Task requirements:
Print the lines in the listing below that fall between the line with "--navy: #263c78;" and the line with "52L74 70Q81 77", those two lines included, exactly as they stand and with nothing else.
..............................
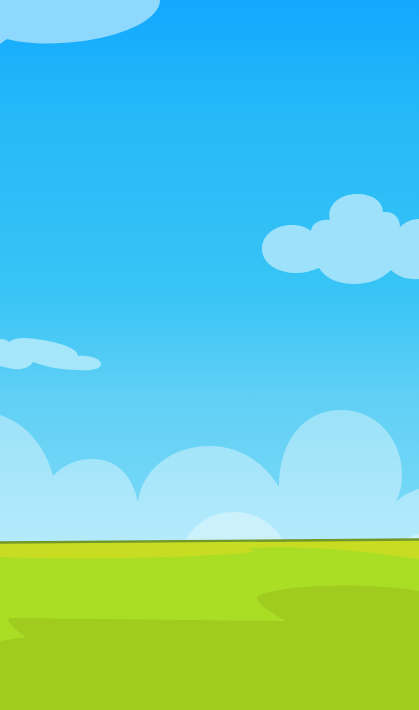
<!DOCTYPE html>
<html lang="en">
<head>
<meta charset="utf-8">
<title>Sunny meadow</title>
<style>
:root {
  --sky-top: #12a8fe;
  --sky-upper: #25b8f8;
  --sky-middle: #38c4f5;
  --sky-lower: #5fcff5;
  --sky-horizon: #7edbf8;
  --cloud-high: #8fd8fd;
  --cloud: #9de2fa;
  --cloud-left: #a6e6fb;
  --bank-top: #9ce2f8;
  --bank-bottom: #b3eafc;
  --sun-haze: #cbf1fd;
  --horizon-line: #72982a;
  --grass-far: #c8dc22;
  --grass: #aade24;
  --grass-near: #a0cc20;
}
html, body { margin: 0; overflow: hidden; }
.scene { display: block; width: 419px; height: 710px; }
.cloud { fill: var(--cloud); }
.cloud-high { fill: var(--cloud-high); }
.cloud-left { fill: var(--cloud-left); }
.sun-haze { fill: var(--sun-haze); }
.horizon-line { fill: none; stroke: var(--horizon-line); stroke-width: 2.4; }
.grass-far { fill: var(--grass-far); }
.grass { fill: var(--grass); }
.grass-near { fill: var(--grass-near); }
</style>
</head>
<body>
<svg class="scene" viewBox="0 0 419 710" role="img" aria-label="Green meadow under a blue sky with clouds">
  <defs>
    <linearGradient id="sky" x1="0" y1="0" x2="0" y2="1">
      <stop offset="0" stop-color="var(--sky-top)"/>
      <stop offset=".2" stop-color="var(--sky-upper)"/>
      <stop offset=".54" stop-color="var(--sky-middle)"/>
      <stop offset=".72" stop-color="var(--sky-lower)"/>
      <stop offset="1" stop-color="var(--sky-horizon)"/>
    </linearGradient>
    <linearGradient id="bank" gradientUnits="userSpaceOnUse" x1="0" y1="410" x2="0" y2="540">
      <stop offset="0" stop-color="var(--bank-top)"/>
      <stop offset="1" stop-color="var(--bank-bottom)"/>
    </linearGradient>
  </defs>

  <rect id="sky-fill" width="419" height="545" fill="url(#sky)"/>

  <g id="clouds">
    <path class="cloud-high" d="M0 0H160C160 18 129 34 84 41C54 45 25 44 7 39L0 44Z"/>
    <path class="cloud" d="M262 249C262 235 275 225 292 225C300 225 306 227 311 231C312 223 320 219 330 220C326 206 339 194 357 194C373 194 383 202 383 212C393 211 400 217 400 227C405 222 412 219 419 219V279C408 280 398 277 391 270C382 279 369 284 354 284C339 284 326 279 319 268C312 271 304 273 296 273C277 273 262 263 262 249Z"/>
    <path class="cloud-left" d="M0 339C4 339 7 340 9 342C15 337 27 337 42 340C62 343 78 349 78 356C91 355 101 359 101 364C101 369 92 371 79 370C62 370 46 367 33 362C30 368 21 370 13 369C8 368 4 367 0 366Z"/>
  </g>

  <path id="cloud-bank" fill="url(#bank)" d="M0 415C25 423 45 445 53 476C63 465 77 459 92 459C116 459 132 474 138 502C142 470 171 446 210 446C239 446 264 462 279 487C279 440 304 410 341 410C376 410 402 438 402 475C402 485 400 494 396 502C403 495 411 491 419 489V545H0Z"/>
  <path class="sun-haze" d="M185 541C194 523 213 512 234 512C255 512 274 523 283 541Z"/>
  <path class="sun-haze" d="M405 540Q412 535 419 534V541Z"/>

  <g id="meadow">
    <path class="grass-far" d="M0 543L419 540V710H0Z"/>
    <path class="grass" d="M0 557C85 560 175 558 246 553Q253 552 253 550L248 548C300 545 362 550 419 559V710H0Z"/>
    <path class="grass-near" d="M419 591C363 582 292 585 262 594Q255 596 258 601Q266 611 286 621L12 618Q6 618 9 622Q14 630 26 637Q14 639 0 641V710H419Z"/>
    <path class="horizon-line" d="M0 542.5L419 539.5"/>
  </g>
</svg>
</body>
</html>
..............................
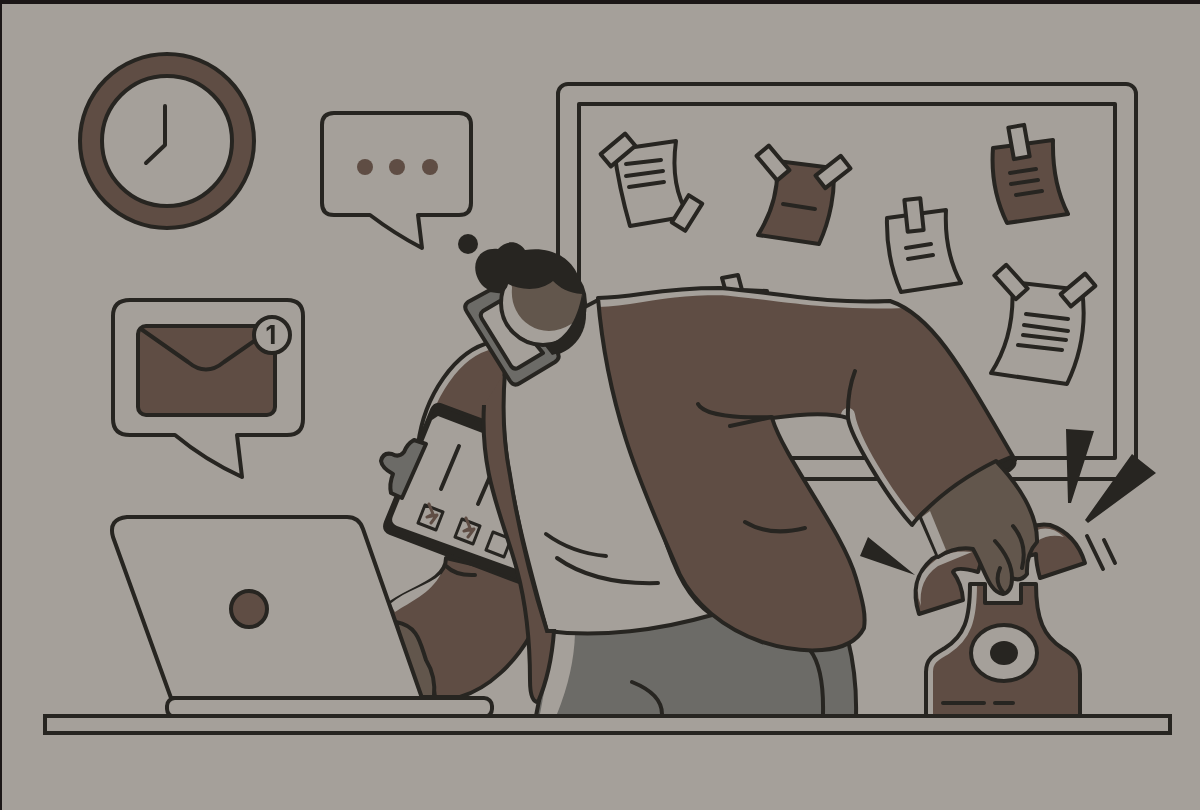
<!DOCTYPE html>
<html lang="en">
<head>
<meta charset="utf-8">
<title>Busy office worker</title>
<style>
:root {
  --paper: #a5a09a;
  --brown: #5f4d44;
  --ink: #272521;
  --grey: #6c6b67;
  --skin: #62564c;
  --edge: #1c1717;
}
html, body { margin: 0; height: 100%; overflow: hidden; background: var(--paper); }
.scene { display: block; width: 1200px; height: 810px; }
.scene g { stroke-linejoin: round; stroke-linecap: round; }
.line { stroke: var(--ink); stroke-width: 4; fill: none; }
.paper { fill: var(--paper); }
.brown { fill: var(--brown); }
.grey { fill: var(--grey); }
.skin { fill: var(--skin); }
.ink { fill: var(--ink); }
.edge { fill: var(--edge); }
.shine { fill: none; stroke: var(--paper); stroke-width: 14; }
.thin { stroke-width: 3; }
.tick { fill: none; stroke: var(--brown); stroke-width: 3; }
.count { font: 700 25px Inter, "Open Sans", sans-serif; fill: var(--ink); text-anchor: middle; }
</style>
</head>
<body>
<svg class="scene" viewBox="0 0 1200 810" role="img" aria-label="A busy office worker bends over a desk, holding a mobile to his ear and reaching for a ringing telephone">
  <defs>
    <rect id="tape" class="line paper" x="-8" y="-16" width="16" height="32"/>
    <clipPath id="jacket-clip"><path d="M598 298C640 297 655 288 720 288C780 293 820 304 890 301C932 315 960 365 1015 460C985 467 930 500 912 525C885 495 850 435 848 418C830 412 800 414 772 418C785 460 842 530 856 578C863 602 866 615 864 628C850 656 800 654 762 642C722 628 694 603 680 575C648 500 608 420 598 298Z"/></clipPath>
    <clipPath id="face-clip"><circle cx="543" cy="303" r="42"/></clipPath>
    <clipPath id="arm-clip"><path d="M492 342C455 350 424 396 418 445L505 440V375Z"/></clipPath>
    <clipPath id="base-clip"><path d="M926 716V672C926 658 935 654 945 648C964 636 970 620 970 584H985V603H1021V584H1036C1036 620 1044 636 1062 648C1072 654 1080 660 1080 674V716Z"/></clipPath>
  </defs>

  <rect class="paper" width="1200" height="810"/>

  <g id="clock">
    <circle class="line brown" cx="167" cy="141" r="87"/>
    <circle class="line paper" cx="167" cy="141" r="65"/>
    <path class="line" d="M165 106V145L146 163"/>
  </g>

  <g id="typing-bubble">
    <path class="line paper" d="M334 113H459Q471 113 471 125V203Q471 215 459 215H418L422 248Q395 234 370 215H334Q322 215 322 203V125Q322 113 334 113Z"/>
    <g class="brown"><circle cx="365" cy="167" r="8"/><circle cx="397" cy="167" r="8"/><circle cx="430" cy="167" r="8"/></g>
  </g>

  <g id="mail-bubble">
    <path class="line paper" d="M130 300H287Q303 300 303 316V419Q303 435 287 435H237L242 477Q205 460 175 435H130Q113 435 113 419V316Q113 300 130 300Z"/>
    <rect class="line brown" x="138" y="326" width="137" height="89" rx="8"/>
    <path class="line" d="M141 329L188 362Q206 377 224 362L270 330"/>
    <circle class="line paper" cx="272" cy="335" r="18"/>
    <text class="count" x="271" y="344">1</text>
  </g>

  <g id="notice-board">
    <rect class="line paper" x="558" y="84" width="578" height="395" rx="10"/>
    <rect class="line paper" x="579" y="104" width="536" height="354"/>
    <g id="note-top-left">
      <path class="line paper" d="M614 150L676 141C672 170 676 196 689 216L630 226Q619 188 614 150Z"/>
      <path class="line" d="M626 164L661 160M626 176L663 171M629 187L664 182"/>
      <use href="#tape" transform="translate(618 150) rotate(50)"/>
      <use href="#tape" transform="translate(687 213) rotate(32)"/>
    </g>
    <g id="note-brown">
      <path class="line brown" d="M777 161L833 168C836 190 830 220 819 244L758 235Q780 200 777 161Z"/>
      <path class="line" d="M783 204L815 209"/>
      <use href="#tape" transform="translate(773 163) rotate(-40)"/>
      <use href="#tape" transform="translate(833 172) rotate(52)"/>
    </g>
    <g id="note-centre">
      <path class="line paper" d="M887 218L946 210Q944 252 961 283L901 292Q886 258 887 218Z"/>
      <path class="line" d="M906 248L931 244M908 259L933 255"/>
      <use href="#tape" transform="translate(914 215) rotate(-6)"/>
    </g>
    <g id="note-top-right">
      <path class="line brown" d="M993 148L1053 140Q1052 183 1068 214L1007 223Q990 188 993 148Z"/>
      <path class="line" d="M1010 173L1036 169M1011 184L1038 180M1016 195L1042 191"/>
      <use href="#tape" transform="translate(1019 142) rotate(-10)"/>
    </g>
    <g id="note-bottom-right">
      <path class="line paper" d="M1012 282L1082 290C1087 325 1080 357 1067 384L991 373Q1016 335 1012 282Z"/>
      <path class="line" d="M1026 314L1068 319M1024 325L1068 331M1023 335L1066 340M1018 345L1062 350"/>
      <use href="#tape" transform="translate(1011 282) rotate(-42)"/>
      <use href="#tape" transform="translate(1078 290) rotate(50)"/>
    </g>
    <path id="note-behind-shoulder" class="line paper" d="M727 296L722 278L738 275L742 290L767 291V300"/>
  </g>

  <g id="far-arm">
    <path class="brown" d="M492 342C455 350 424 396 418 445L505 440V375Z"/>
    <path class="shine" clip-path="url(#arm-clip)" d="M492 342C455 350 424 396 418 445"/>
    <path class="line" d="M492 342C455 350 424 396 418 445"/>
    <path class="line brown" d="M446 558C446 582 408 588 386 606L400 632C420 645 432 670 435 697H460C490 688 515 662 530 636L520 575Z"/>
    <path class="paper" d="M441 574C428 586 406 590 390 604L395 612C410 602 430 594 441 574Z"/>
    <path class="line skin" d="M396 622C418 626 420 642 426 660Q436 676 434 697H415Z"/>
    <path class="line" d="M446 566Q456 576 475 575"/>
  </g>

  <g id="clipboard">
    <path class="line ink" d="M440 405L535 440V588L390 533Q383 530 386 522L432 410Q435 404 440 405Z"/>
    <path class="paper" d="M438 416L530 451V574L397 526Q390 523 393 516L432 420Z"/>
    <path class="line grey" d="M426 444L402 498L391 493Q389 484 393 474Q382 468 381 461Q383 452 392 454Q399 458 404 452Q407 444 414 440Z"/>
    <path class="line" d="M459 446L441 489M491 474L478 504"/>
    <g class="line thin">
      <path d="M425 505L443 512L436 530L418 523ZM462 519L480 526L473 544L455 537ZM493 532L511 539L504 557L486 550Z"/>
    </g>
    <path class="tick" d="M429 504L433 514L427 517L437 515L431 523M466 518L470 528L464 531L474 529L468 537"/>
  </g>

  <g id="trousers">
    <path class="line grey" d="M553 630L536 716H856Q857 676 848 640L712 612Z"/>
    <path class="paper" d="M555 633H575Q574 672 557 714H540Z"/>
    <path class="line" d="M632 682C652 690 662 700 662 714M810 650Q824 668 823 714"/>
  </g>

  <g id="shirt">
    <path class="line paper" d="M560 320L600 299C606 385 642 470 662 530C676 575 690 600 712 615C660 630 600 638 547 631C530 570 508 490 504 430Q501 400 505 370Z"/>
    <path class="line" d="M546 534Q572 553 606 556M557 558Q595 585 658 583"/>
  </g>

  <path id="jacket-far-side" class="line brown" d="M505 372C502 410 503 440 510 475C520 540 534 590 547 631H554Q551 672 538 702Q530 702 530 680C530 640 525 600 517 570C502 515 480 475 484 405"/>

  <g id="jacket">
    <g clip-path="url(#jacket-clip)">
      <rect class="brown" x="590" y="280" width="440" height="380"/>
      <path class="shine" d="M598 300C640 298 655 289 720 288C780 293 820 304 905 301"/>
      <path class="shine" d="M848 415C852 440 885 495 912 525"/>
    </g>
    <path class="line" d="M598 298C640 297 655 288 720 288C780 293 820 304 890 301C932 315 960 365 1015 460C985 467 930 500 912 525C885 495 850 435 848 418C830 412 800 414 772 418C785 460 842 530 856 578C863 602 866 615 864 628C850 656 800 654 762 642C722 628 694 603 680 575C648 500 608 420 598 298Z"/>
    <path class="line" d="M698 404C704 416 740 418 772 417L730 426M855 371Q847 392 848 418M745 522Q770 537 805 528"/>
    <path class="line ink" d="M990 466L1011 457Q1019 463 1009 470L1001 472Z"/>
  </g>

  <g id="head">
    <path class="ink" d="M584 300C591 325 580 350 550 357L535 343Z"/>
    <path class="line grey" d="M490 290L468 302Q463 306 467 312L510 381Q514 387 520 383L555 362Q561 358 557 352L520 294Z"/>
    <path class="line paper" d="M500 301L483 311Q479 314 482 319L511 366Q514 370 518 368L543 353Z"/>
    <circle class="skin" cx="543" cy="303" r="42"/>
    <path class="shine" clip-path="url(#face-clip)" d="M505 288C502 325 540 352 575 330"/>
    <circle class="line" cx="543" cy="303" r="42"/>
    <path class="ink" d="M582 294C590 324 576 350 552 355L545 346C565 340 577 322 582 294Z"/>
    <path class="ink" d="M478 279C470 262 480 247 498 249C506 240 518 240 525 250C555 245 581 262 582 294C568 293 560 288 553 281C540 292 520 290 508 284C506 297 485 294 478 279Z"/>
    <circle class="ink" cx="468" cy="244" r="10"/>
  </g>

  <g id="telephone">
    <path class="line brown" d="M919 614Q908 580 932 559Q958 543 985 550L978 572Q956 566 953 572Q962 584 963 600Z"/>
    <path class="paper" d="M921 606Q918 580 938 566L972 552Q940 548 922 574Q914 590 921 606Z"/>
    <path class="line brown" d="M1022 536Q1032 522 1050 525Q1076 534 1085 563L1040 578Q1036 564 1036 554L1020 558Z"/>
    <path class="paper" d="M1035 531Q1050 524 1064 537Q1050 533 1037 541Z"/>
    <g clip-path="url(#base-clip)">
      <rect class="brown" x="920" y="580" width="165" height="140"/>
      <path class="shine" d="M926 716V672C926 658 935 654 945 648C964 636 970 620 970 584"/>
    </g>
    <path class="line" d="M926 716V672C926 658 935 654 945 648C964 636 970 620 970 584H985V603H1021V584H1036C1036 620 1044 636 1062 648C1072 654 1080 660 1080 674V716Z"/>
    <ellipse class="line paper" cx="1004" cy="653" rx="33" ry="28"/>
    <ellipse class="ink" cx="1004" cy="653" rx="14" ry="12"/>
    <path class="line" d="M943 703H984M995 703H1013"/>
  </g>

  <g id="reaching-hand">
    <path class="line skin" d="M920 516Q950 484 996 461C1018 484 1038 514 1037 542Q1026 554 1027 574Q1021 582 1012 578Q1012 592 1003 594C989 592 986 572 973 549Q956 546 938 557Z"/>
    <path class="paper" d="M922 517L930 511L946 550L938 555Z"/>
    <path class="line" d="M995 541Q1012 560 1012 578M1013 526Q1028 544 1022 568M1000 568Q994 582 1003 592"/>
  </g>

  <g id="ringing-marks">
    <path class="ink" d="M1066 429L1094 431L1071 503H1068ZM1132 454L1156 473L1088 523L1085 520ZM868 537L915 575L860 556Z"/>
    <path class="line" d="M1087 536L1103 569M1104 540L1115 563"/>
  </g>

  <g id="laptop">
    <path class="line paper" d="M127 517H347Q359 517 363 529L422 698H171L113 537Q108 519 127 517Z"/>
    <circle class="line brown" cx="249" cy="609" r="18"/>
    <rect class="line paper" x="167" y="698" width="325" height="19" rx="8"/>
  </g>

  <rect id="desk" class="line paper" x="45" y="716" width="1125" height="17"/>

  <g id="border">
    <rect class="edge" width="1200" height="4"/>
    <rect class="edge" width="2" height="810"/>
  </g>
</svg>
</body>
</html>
..............................
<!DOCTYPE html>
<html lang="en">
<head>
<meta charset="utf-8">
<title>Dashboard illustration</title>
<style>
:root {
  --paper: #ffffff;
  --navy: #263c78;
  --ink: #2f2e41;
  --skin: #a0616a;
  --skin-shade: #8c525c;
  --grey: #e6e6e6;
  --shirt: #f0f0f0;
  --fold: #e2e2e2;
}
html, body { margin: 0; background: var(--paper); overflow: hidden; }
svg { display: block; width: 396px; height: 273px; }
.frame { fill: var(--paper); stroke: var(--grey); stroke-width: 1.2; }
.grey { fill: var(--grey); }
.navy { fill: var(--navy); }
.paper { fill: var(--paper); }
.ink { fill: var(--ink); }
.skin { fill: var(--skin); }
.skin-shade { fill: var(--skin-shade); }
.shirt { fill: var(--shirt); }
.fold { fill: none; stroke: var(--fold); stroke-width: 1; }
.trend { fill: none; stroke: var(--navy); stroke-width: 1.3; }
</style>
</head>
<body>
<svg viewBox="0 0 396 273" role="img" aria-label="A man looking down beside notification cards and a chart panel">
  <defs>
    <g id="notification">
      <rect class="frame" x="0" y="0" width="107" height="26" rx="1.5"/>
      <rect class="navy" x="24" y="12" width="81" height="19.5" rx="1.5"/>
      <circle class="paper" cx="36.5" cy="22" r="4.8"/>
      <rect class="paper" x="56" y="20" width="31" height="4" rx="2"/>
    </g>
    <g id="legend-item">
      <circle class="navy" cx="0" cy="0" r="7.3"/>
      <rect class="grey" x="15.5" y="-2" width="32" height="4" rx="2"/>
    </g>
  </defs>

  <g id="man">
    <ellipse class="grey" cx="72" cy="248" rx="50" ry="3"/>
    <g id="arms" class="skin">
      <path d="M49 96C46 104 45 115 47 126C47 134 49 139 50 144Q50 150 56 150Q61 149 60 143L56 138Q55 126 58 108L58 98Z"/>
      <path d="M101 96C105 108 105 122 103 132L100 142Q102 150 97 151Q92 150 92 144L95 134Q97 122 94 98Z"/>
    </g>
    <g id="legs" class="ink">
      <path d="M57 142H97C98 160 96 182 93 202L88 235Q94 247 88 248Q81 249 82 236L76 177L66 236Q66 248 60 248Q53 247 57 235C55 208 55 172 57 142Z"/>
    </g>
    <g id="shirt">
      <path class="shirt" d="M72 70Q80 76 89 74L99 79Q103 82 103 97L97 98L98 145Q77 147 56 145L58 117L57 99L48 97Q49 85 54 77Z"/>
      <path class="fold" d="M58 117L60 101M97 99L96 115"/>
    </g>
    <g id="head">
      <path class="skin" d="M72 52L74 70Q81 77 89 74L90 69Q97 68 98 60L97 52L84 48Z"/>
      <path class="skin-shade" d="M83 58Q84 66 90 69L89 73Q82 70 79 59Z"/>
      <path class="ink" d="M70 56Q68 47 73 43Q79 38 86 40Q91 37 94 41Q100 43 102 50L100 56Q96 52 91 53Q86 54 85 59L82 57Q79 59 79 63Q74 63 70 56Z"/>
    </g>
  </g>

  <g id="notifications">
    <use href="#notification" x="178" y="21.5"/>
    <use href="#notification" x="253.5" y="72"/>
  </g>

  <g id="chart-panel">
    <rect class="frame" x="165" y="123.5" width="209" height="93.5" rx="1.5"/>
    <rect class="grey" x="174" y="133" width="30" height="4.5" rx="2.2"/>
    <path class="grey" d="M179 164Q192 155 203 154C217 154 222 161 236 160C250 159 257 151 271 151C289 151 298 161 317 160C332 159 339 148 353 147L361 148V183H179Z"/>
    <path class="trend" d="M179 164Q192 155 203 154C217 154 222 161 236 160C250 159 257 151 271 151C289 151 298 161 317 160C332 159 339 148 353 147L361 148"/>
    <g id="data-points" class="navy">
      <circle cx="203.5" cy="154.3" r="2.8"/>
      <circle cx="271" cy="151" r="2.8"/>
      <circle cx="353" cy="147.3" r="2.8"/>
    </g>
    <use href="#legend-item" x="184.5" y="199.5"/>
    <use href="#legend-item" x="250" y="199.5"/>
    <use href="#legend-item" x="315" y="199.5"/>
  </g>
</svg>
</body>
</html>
..............................
Exercise answer:
  --navy: #263c78;
  --ink: #2f2e41;
  --skin: #a0616a;
  --skin-shade: #8c525c;
  --grey: #e6e6e6;
  --shirt: #f0f0f0;
  --fold: #e2e2e2;
}
html, body { margin: 0; background: var(--paper); overflow: hidden; }
svg { display: block; width: 396px; height: 273px; }
.frame { fill: var(--paper); stroke: var(--grey); stroke-width: 1.2; }
.grey { fill: var(--grey); }
.navy { fill: var(--navy); }
.paper { fill: var(--paper); }
.ink { fill: var(--ink); }
.skin { fill: var(--skin); }
.skin-shade { fill: var(--skin-shade); }
.shirt { fill: var(--shirt); }
.fold { fill: none; stroke: var(--fold); stroke-width: 1; }
.trend { fill: none; stroke: var(--navy); stroke-width: 1.3; }
</style>
</head>
<body>
<svg viewBox="0 0 396 273" role="img" aria-label="A man looking down beside notification cards and a chart panel">
  <defs>
    <g id="notification">
      <rect class="frame" x="0" y="0" width="107" height="26" rx="1.5"/>
      <rect class="navy" x="24" y="12" width="81" height="19.5" rx="1.5"/>
      <circle class="paper" cx="36.5" cy="22" r="4.8"/>
      <rect class="paper" x="56" y="20" width="31" height="4" rx="2"/>
    </g>
    <g id="legend-item">
      <circle class="navy" cx="0" cy="0" r="7.3"/>
      <rect class="grey" x="15.5" y="-2" width="32" height="4" rx="2"/>
    </g>
  </defs>

  <g id="man">
    <ellipse class="grey" cx="72" cy="248" rx="50" ry="3"/>
    <g id="arms" class="skin">
      <path d="M49 96C46 104 45 115 47 126C47 134 49 139 50 144Q50 150 56 150Q61 149 60 143L56 138Q55 126 58 108L58 98Z"/>
      <path d="M101 96C105 108 105 122 103 132L100 142Q102 150 97 151Q92 150 92 144L95 134Q97 122 94 98Z"/>
    </g>
    <g id="legs" class="ink">
      <path d="M57 142H97C98 160 96 182 93 202L88 235Q94 247 88 248Q81 249 82 236L76 177L66 236Q66 248 60 248Q53 247 57 235C55 208 55 172 57 142Z"/>
    </g>
    <g id="shirt">
      <path class="shirt" d="M72 70Q80 76 89 74L99 79Q103 82 103 97L97 98L98 145Q77 147 56 145L58 117L57 99L48 97Q49 85 54 77Z"/>
      <path class="fold" d="M58 117L60 101M97 99L96 115"/>
    </g>
    <g id="head">
      <path class="skin" d="M72 52L74 70Q81 77 89 74L90 69Q97 68 98 60L97 52L84 48Z"/>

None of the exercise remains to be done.